> PROBLEM TO WORK ON:
Lines with the word "right": copy all of them from the entries below.

[Saved data entries]
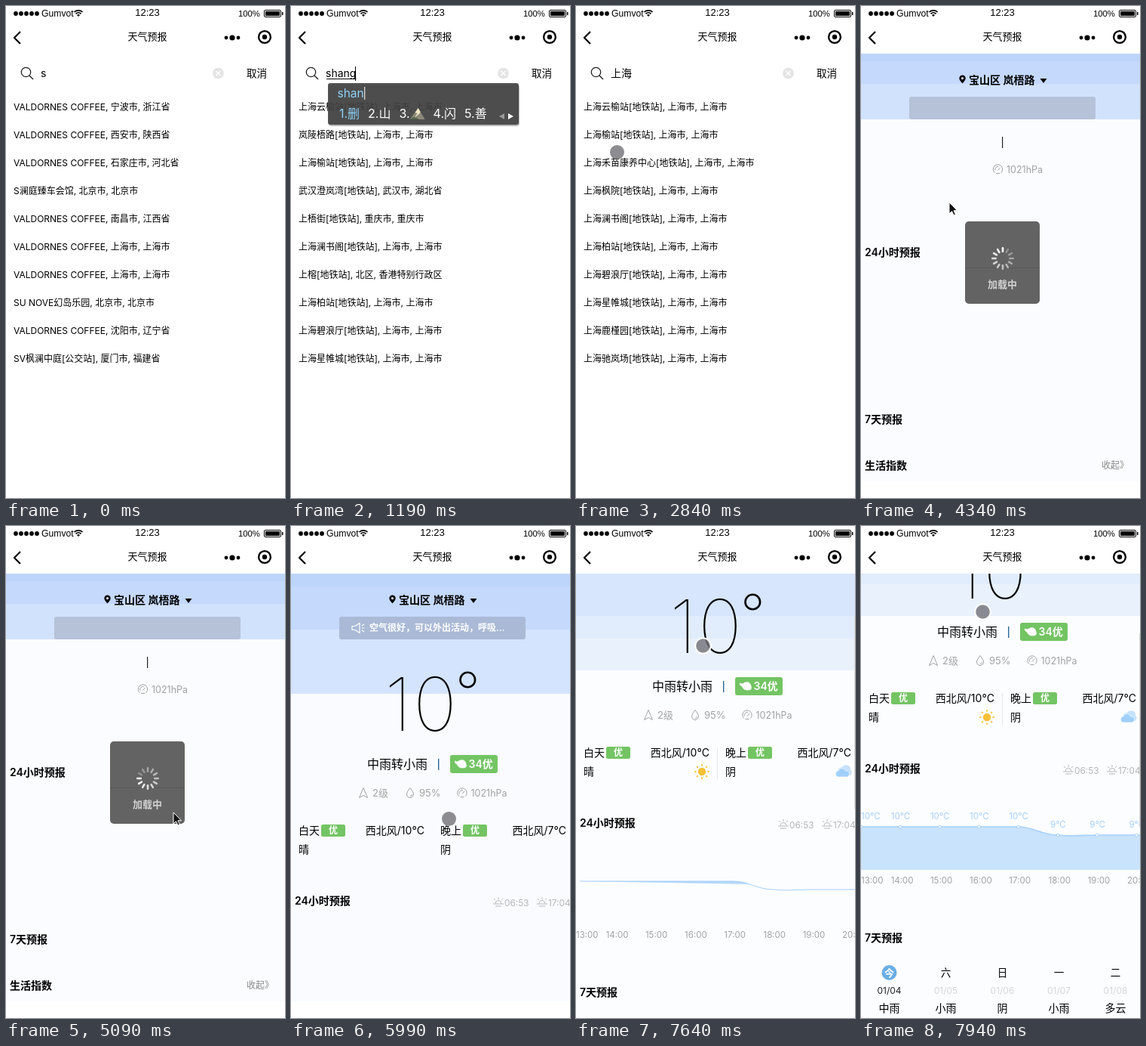
An HTML page for the animation above (8 s loop, 370x651 px).

```html
<!DOCTYPE html>
<html lang="zh-CN">
<head>
<meta charset="utf-8">
<title>天气预报</title>
<style>
html, body { margin: 0; width: 100%; height: 100%; overflow: hidden; background: #fff; }
svg { display: block; width: 370px; height: 651px; }
text { white-space: pre; }
</style>
</head>
<body>
<svg id="stage" viewBox="0 0 370 651"></svg>
<script>
const LOOP = 8000, FIRST = 290, STEP = 150;
const UI = 'Inter, "Noto Sans CJK SC", "Noto Sans CJK", sans-serif';
const SYS = '"Liberation Sans", sans-serif';
const GREEN = '#73c463', GRAY = '#a2a2a2', BLUE = '#a6d0fa';

const pen = document.createElement('canvas').getContext('2d');
const widthOf = (s, size) => { pen.font = `${size}px ${UI}`; return pen.measureText(s).width; };

// y is the vertical centre of the glyphs; baselines sit on whole pixels
const T = (s, x, y, size = 14, { fill = '#000', w = 400, a = 'start', font = UI } = {}) =>
  `<text x="${x}" y="${Math.round(y + size * .37)}" font-size="${size}" font-weight="${w}" fill="${fill}" text-anchor="${a}" font-family='${font}'>${s}</text>`;
const R = (x, y, w, h, fill, r = 0) => `<rect x="${x}" y="${y}" width="${w}" height="${h}" rx="${r}" fill="${fill}"/>`;
const C = (x, y, r, fill, more = '') => `<circle cx="${x}" cy="${y}" r="${r}" fill="${fill}" ${more}/>`;
const L = (d, stroke, w = 1, fill = 'none') =>
  `<path d="${d}" fill="${fill}" stroke="${stroke}" stroke-width="${w}" stroke-linejoin="round"/>`;
const at = (x, y, s) => `<g transform="translate(${x} ${y})">${s}</g>`;
const since = (table, t) => table.filter(row => row[0] <= t).pop();

// ---------- search page ----------
const sh = names => names.split(' ').map(n => n + '[地铁站], 上海市, 上海市');
const coffee = place => 'VALDORNES COFFEE, ' + place;
const LIST_S = [
  coffee('宁波市, 浙江省'), coffee('西安市, 陕西省'), coffee('石家庄市, 河北省'),
  'S澜庭臻车会馆, 北京市, 北京市', coffee('南昌市, 江西省'), coffee('上海市, 上海市'),
  coffee('上海市, 上海市'), 'SU NOVE幻岛乐园, 北京市, 北京市', coffee('沈阳市, 辽宁省'),
  'SV枫澜中庭[公交站], 厦门市, 福建省'];
const LIST_SHANG = [
  ...sh('上海云榆站 岚陵梧路 上海榆站'), '武汉澄岚湾[地铁站], 武汉市, 湖北省',
  '上梧街[地铁站], 重庆市, 重庆市', ...sh('上海澜书阁'), '上榕[地铁站], 北区, 香港特别行政区',
  ...sh('上海柏站 上海碧浪厅 上海星帷城')];
const LIST_FINAL = sh('上海云榆站 上海榆站 上海禾苗康养中心 上海枫院 上海澜书阁 上海柏站 上海碧浪厅 上海星帷城 上海鹿槿园 上海驰岚场');
const LIST_MID = [3, 0, 4, 1, 5, 6, 2, 7, 9, 8].map(i => LIST_FINAL[i]);
const LISTS = [[0, LIST_S], [1040, LIST_SHANG], [1790, LIST_MID], [2390, LIST_FINAL]];

// time, field text, composing, caret
const FIELD = [
  [0, 's', 0, 0], [290, 's', 1, 1], [740, 'sh', 1, 1], [890, 'sha', 1, 1], [1040, 'shan', 1, 1],
  [1190, 'shang', 1, 1], [1340, 'shangh', 1, 1], [1490, 'shanghai', 1, 1],
  [2240, '上海', 0, 1], [2840, '上海', 0, 0]];
// time, typed letters, candidates
const POPUP = [
  [0, ''], [590, 's', '是 说 时 上 三'], [890, 'sh', '是 上 时 说 谁'], [1040, 'sha', '啥 沙 杀 傻 纱'],
  [1190, 'shan', '删 山 ^ 闪 善'], [1340, 'shang', '上 商 伤 尚 赏'],
  [1490, 'shangh', '上海 商行 上 商 伤'], [1790, 'shanghai', '上海 伤害 商海 上还 上'], [2240, '']];

function popup(t) {
  const [, typed, words] = since(POPUP, t);
  if (!typed) return '';
  let x = 64, s = T(typed, 61.5, 115, 15.5, { fill: '#8fd2f8' });
  s += R(62 + widthOf(typed, 15.5), 107, 1, 17, '#fff');
  words.split(' ').forEach((word, i) => {
    const peak = word === '^', label = `${i + 1}.` + (peak ? '' : word);
    s += T(label, x, 142, 16, { fill: i ? '#fff' : '#8fd2f8' });
    x += widthOf(label, 16);
    if (peak) {
      s += at(x, 134, L('M0 16L11 1L20 16Z', 'none', 0, '#8b8878') + L('M11 1L7 7L10 8L6 14L13 8L14 6Z', 'none', 0, '#f1e6c4') + L('M0 16Q6 10 12 16Z', 'none', 0, '#54684a'));
      x += 20;
    }
    x += 11;
  });
  const right = Math.round(x + 31);
  return R(50, 104, right - 49, 55, 'rgba(0,0,0,.28)', 4) + R(49, 102, right - 49, 55, 'rgba(66,66,66,.9)', 3) + s +
    L(`M${right - 19} 142v8l-7-4z`, 'none', 0, '#999') + L(`M${right - 14} 142v8l7-4z`, 'none', 0, '#fff');
}

function searchPage(t) {
  const [, text, composing, caret] = since(FIELD, t), w = widthOf(text, 14);
  return C(26.5, 87.5, 6.2, 'none', 'stroke="#222" stroke-width="1.3"') + L('M31 92L36 97', '#222', 1.4) +
    T(text, 46, 88.5) +
    (composing ? R(47, 96, w - 1, 1, '#000') : '') + (caret ? R(Math.round(46 + w) - 1, 80, 1, 19, '#000') : '') +
    C(281.5, 89, 7.3, '#e4e4e4') + L('M278.5 86l6 6m0-6l-6 6', '#fff', 1.5) + T('取消', 319, 88.5, 13.6) +
    since(LISTS, t)[1].map((row, i) => T(row, 10, 133.5 + 37 * i, 12)).join('') + popup(t);
}

// ---------- weather page ----------
const bands = (stops, end) => stops.map(([y, fill], i) => R(0, y, 370, (stops[i + 1] || [end])[0] - y, fill)).join('');
const title = (s, y) => T(s, 5, y, 14, { w: 600 });
const place = () => L('M134.5 102.5C132 99.5 130.3 97.6 130.3 95.7a4.2 4.2 0 0 1 8.4 0C138.7 97.6 137 99.5 134.5 102.5Z', 'none', 0, '#000') +
  C(134.5, 95.7, 1.6, '#d2e2fd') + T('宝山区 岚梧路', 143, 98, 14, { w: 600 }) + L('M237.5 96h9l-4.5 6z', 'none', 0, '#000');
const gauge = (x, y) => at(x, y, L('M-4.2 4.6A6.2 6.2 0 1 1 4.2 4.6M-2.5 5.5H2.5', GRAY) + L('M-3.6 1.5A3.8 3.8 0 0 1 1-3.4M0 1.5L3-2', GRAY)) +
  T('1021hPa', x + 11.5, y, 12.5, { fill: GRAY });

function toast(t) {
  const head = 9 + Math.round((t - 5090) / 83.3);
  let s = R(138, 285, 99, 109, '#636363', 5) + R(138, 346, 99, 1, '#575757');
  for (let i = 0; i < 12; i++) {
    const age = ((head - i) % 12 + 12) % 12;
    s += `<rect x="186.7" y="319" width="2.6" height="7" rx="1.3" fill="#fff" opacity="${1 - age * .065}" transform="rotate(${i * 30} 188 334)"/>`;
  }
  return s + T('加载中', 187.5, 368, 13, { fill: '#d2d2d2', w: 600, a: 'middle' });
}

function loadingPage(t) {
  return R(0, 63, 370, 566, '#fbfcff') + bands([[63, '#bdd5fb'], [73, '#c5d9fd'], [103, '#d1e2fd']], 150) +
    place() + R(64, 120, 247, 30, '#b5c2d8', 3) + R(187, 173, 1.2, 15, '#222') + gauge(181.5, 216) +
    title('24小时预报', 326) + title('7天预报', 547) + title('生活指数', 608) +
    T('收起》', 319, 608, 12, { fill: '#888' }) + (t < 5540 ? toast(t) : '');
}

const badge = x => R(x, 395, 32, 16, GREEN, 2.5) + T('优', x + 16, 403, 12, { fill: '#fff', w: 600, a: 'middle' });
const half = (x, end, name, wind, sky) =>
  T(name, x, 403) + badge(x + 30) + T(wind, end, 403, 14, { a: 'end' }) + T(sky, x, 428);

function sun(x, y) {
  let rays = '';
  for (let i = 0; i < 8; i++) rays += `<path d="M0-7.5V-9.8" stroke="#f6c544" stroke-width="2" transform="rotate(${i * 45})"/>`;
  return at(x, y, C(0, 0, 5.2, '#f6c037') + rays);
}
const cloud = (x, y) => at(x, y,
  L('M-2 5a5.5 5.5 0 0 1 0-11a6 6 0 0 1 11 4a4 4 0 0 1-1 7Z', 'none', 0, '#c4e2fc') +
  L('M-6 7a4 4 0 0 1-1-8a5 5 0 0 1 9.5 0a4 4 0 0 1 2 8Z', '#fff', .6, '#a0d0fa'));
const horizon = (x, time) => at(x, 498, L('M-7 2H7M-4 5H4M-4 1.5A4 4 0 0 1 4 1.5M0-4V-7M-4-3L-6-5M4-3L6-5', '#b8b8b8')) +
  T(time, x + 8, 498.5, 11.8, { fill: '#b5b5b5' });

function chart(full) {
  const curve = '573H208C228 573 241 584 261 584C276 586 298 584 313 584H370';
  let s = full
    ? L(`M0 ${curve}V630H0Z`, 'none', 0, '#c9e3fd') + L(`M0 ${curve}`, BLUE, 1.6)
    : L('M5 573H208Q222 573 232 577Z', 'none', 0, '#b3d8fb') + L(`M5 ${curve}`, BLUE, 1);
  for (let i = 0; full && i < 8; i++) {
    const x = i * 52.2, warm = i < 5, y = warm ? 573 : 584;
    s += C(x, y, 1.9, '#fff', `stroke="${BLUE}"`) +
      T(warm ? '10°C' : '9°C', Math.max(0, x - (warm ? 12.5 : 10)), y - 14, 11.6, { fill: BLUE });
  }
  return s;
}
const hours = () => [...Array(8).keys()].map(i =>
  T(`${13 + i}:00`, Math.max(0, i * 52.2 - 12.5), 643.5, 11.5, { fill: GRAY })).join('');

const DAYS = ['今 中雨', '六 小雨', '日 阴', '一 小雨', '二 多云'];
const week = () => DAYS.map((day, i) => {
  const [name, sky] = day.split(' '), x = 37.5 + 75 * i, a = 'middle';
  return (i ? T(name, x, 766, 13.5, { a }) : C(x, 766, 10, '#6aaee5') + T(name, x, 766, 13, { a, fill: '#fff', w: 600 })) +
    T(`01/0${4 + i}`, x, 789.5, 12, { a, fill: i ? '#d6d6d6' : '#222' }) + T(sky, x, 812.5, 14, { a });
}).join('');

function weatherPage(t) {
  const scroll = t < 7640 ? 0 : 103 + (t - 7640) * .24;
  const back = scroll
    ? R(0, 0, 370, 900, '#fcfdff') + bands([[63, '#d7e5fd'], [222, '#e1edfd'], [252, '#e9f1fd']], 294)
    : R(0, 63, 370, 566, '#f9fbff') + bands([[63, '#bdd5fb'], [80, '#c5d9fd'], [137, '#d4e4fe']], 222);
  const thin = { w: 100 };
  let s = back + place() + R(64, 120, 247, 30, '#aabad6', 3) +
    L('M81 132.5h4l6-4v13l-6-4h-4zM94 132l3-2M94 135h3.5M94 138l3 2', '#fff', 1.2) +
    T('空气很好，可以外出活动，呼吸…', 104, 135, 12, { fill: '#fff', w: 600 }) +
    T('1', 160, 234.5, 98, { ...thin, a: 'end' }) + T('0', 191, 234.5, 98, { ...thin, a: 'middle' }) +
    C(234.3, 203.5, 9.8, 'none', 'stroke="#000" stroke-width="2.6"') +
    T('中雨转小雨', 101, 315, 16) + R(195, 308, 1.4, 15, '#2c6a96') +
    R(211, 303, 63, 24, GREEN, 3) +
    L('M217 311Q221 313 224 310Q230 308 232 314Q234 320 229 320Q222 321 220 315Q217 314 217 311Z', '#fff', .5, '#fff') +
    T('34优', 235.5, 315, 14, { fill: '#fff', w: 600 }) +
    L('M96 346.5l5.5 13l-5.5-3l-5.5 3z', GRAY) + T('2级', 108, 353, 13, { fill: GRAY }) +
    L('M158 346.5C160.5 350 162.5 352.5 162.5 355a4.5 4.5 0 0 1-9 0C153.5 352.5 155.5 350 158 346.5ZM158 357.5a2.5 2.5 0 0 0 2.5-2.5', GRAY) +
    T('95%', 170, 353, 13, { fill: GRAY }) + gauge(227, 353) +
    half(10, 177, '白天', '西北风/10°C', '晴') + half(198, 365, '晚上', '西北风/7°C', '阴') +
    title('24小时预报', 496) + horizon(275, '06:53') + horizon(333, '17:04') + title('7天预报', 720) + week();
  if (t >= 6140) s += R(187, 396, 1, 42, '#e4e8ee') + sun(167, 428) + cloud(355, 428);
  if (t >= 6440) s += hours();
  if (t >= 6740) s += chart(t >= 7790);
  return at(0, -scroll, s) + (scroll ? R(369, 119 + (scroll - 103) * .32, 1, 256, '#dcdcdc') : '');
}

// ---------- pointer and top bar ----------
const PATH = [
  [2840, 54.5, 193.5], [3140, 46, 206], [3440, 72, 214], [3590, 79, 218], [4040, 79, 218], [4190, 96, 236],
  [5090, 222, 379], [5540, 209, 425], [5840, 209, 425], [5990, 209.5, 387.5], [6890, 190, 324],
  [7340, 172, 232], [7490, 172, 232], [7640, 168.5, 158.5], [7940, 161.5, 113.5]];

function pointer(t) {
  if (t < PATH[0][0]) return '';
  const a = since(PATH, t), b = PATH[PATH.indexOf(a) + 1] || a;
  const k = b === a ? 0 : (t - a[0]) / (b[0] - a[0]);
  const x = a[1] + (b[1] - a[1]) * k, y = a[2] + (b[2] - a[2]) * k;
  if (t >= 4190 && t < 5540) return at(x, y, L('M0 0V15L3.5 11.7L6 17L8.3 16L6 10.8H10.5Z', '#fff', 1, '#111'));
  const ring = t >= 7640 ? 'stroke="#fff" stroke-width="2"' : '';
  return C(x, y, ring ? 10.3 : 9.5, 'rgba(112,113,118,.8)', ring);
}

function topBar() {
  let s = R(0, 0, 370, 63, '#fff');
  for (let i = 0; i < 5; i++) s += C(13 + 7 * i, 10, 2.9, '#000');
  return s + T('Gumvot', 47, 9, 12.2, { font: SYS }) +
    L('M90.5 8A8 8 0 0 1 101.5 8M92.5 10.3A5 5 0 0 1 99.5 10.3', '#000', 1.7) + L('M94 12A3 3 0 0 1 98 12L96 14Z', 'none', 0, '#000') +
    T('12:23', 187.5, 8.5, 13, { a: 'middle', font: SYS }) + T('100%', 308, 9.5, 11.3, { font: SYS }) +
    '<rect x="342.5" y="5.5" width="22" height="9" rx="1.5" fill="none" stroke="#000"/>' + R(344, 7, 19, 6, '#000') + R(366, 8, 1.5, 4, '#000') +
    L('M19 34L11 42L19 50', '#000', 2.2) + T('天气预报', 187.5, 40, 13, { a: 'middle' }) +
    C(292, 42, 2.4, '#000') + C(300, 42, 3.6, '#000') + C(308, 42, 2.4, '#000') +
    C(343, 41, 7.9, 'none', 'stroke="#000" stroke-width="2.4"') + C(343, 41, 3.2, '#000');
}

const stage = document.getElementById('stage');
const start = performance.now();
let shown = -1;

function draw() {
  const now = (performance.now() - start) % LOOP;
  const t = now < FIRST ? 0 : FIRST + STEP * Math.floor((now - FIRST) / STEP);
  if (t !== shown) {
    shown = t;
    const page = t < 4190 ? searchPage : t < 5990 ? loadingPage : weatherPage;
    stage.innerHTML = page(t) + topBar() + pointer(t);
  }
  requestAnimationFrame(draw);
}
draw();
</script>
</body>
</html>
```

> WRITTEN RESPONSE:
  const right = Math.round(x + 31);
  return R(50, 104, right - 49, 55, 'rgba(0,0,0,.28)', 4) + R(49, 102, right - 49, 55, 'rgba(66,66,66,.9)', 3) + s +
    L(`M${right - 19} 142v8l-7-4z`, 'none', 0, '#999') + L(`M${right - 14} 142v8l7-4z`, 'none', 0, '#fff');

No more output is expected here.